→ Task material:
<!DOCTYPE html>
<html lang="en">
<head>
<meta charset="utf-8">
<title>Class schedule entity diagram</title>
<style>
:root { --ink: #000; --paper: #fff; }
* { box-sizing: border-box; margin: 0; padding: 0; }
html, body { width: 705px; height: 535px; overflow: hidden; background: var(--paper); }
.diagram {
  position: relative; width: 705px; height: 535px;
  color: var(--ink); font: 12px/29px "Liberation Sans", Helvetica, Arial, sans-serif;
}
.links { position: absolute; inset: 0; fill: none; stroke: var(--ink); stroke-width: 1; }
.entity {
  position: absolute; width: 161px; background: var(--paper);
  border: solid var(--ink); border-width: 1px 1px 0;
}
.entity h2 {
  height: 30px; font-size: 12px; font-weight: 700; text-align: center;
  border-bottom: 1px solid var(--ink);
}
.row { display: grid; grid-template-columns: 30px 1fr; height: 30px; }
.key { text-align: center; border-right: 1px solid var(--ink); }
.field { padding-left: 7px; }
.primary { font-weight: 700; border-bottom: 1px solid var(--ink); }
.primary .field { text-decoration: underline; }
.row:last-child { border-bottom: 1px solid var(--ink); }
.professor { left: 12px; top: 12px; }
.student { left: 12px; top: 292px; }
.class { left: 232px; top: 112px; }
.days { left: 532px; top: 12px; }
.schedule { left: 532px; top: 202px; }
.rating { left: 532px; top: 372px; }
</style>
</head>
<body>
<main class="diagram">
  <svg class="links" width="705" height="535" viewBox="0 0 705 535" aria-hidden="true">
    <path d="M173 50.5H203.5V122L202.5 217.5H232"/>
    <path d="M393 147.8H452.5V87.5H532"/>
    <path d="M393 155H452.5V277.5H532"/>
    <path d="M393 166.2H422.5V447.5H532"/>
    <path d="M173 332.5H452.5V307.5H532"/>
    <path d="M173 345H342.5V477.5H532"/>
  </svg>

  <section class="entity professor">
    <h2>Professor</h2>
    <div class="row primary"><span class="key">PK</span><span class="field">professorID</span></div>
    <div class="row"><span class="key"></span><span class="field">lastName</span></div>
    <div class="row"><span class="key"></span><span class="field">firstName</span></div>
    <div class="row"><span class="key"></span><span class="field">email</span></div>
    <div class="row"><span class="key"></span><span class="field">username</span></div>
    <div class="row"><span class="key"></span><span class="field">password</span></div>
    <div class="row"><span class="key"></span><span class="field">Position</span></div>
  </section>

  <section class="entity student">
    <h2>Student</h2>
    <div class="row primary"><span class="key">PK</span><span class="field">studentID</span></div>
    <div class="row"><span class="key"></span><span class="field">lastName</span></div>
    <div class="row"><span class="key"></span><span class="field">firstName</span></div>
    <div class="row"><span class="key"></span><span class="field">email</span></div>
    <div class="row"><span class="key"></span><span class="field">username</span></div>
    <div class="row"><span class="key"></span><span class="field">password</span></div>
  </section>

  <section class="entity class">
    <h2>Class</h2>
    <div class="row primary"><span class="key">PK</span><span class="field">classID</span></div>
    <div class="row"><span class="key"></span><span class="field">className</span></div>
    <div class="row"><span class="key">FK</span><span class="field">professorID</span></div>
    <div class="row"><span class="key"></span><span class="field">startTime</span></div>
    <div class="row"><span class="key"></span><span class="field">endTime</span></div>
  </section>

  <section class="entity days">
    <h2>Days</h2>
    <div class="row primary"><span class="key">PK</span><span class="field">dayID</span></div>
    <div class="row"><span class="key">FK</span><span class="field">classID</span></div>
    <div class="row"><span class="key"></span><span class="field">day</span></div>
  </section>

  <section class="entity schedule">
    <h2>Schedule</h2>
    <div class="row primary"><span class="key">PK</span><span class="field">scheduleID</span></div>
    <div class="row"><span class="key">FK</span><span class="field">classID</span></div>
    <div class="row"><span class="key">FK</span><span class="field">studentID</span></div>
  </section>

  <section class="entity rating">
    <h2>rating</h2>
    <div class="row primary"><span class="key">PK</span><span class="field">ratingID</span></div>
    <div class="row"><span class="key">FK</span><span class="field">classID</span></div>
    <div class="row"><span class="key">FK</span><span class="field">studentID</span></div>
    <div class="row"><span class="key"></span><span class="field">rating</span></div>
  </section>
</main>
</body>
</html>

→ Exercise requirements:
Restate the entries above. Match them exactly.

→ Task result:
<!DOCTYPE html>
<html lang="en">
<head>
<meta charset="utf-8">
<title>Class schedule entity diagram</title>
<style>
:root { --ink: #000; --paper: #fff; }
* { box-sizing: border-box; margin: 0; padding: 0; }
html, body { width: 705px; height: 535px; overflow: hidden; background: var(--paper); }
.diagram {
  position: relative; width: 705px; height: 535px;
  color: var(--ink); font: 12px/29px "Liberation Sans", Helvetica, Arial, sans-serif;
}
.links { position: absolute; inset: 0; fill: none; stroke: var(--ink); stroke-width: 1; }
.entity {
  position: absolute; width: 161px; background: var(--paper);
  border: solid var(--ink); border-width: 1px 1px 0;
}
.entity h2 {
  height: 30px; font-size: 12px; font-weight: 700; text-align: center;
  border-bottom: 1px solid var(--ink);
}
.row { display: grid; grid-template-columns: 30px 1fr; height: 30px; }
.key { text-align: center; border-right: 1px solid var(--ink); }
.field { padding-left: 7px; }
.primary { font-weight: 700; border-bottom: 1px solid var(--ink); }
.primary .field { text-decoration: underline; }
.row:last-child { border-bottom: 1px solid var(--ink); }
.professor { left: 12px; top: 12px; }
.student { left: 12px; top: 292px; }
.class { left: 232px; top: 112px; }
.days { left: 532px; top: 12px; }
.schedule { left: 532px; top: 202px; }
.rating { left: 532px; top: 372px; }
</style>
</head>
<body>
<main class="diagram">
  <svg class="links" width="705" height="535" viewBox="0 0 705 535" aria-hidden="true">
    <path d="M173 50.5H203.5V122L202.5 217.5H232"/>
    <path d="M393 147.8H452.5V87.5H532"/>
    <path d="M393 155H452.5V277.5H532"/>
    <path d="M393 166.2H422.5V447.5H532"/>
    <path d="M173 332.5H452.5V307.5H532"/>
    <path d="M173 345H342.5V477.5H532"/>
  </svg>

  <section class="entity professor">
    <h2>Professor</h2>
    <div class="row primary"><span class="key">PK</span><span class="field">professorID</span></div>
    <div class="row"><span class="key"></span><span class="field">lastName</span></div>
    <div class="row"><span class="key"></span><span class="field">firstName</span></div>
    <div class="row"><span class="key"></span><span class="field">email</span></div>
    <div class="row"><span class="key"></span><span class="field">username</span></div>
    <div class="row"><span class="key"></span><span class="field">password</span></div>
    <div class="row"><span class="key"></span><span class="field">Position</span></div>
  </section>

  <section class="entity student">
    <h2>Student</h2>
    <div class="row primary"><span class="key">PK</span><span class="field">studentID</span></div>
    <div class="row"><span class="key"></span><span class="field">lastName</span></div>
    <div class="row"><span class="key"></span><span class="field">firstName</span></div>
    <div class="row"><span class="key"></span><span class="field">email</span></div>
    <div class="row"><span class="key"></span><span class="field">username</span></div>
    <div class="row"><span class="key"></span><span class="field">password</span></div>
  </section>

  <section class="entity class">
    <h2>Class</h2>
    <div class="row primary"><span class="key">PK</span><span class="field">classID</span></div>
    <div class="row"><span class="key"></span><span class="field">className</span></div>
    <div class="row"><span class="key">FK</span><span class="field">professorID</span></div>
    <div class="row"><span class="key"></span><span class="field">startTime</span></div>
    <div class="row"><span class="key"></span><span class="field">endTime</span></div>
  </section>

  <section class="entity days">
    <h2>Days</h2>
    <div class="row primary"><span class="key">PK</span><span class="field">dayID</span></div>
    <div class="row"><span class="key">FK</span><span class="field">classID</span></div>
    <div class="row"><span class="key"></span><span class="field">day</span></div>
  </section>

  <section class="entity schedule">
    <h2>Schedule</h2>
    <div class="row primary"><span class="key">PK</span><span class="field">scheduleID</span></div>
    <div class="row"><span class="key">FK</span><span class="field">classID</span></div>
    <div class="row"><span class="key">FK</span><span class="field">studentID</span></div>
  </section>

  <section class="entity rating">
    <h2>rating</h2>
    <div class="row primary"><span class="key">PK</span><span class="field">ratingID</span></div>
    <div class="row"><span class="key">FK</span><span class="field">classID</span></div>
    <div class="row"><span class="key">FK</span><span class="field">studentID</span></div>
    <div class="row"><span class="key"></span><span class="field">rating</span></div>
  </section>
</main>
</body>
</html>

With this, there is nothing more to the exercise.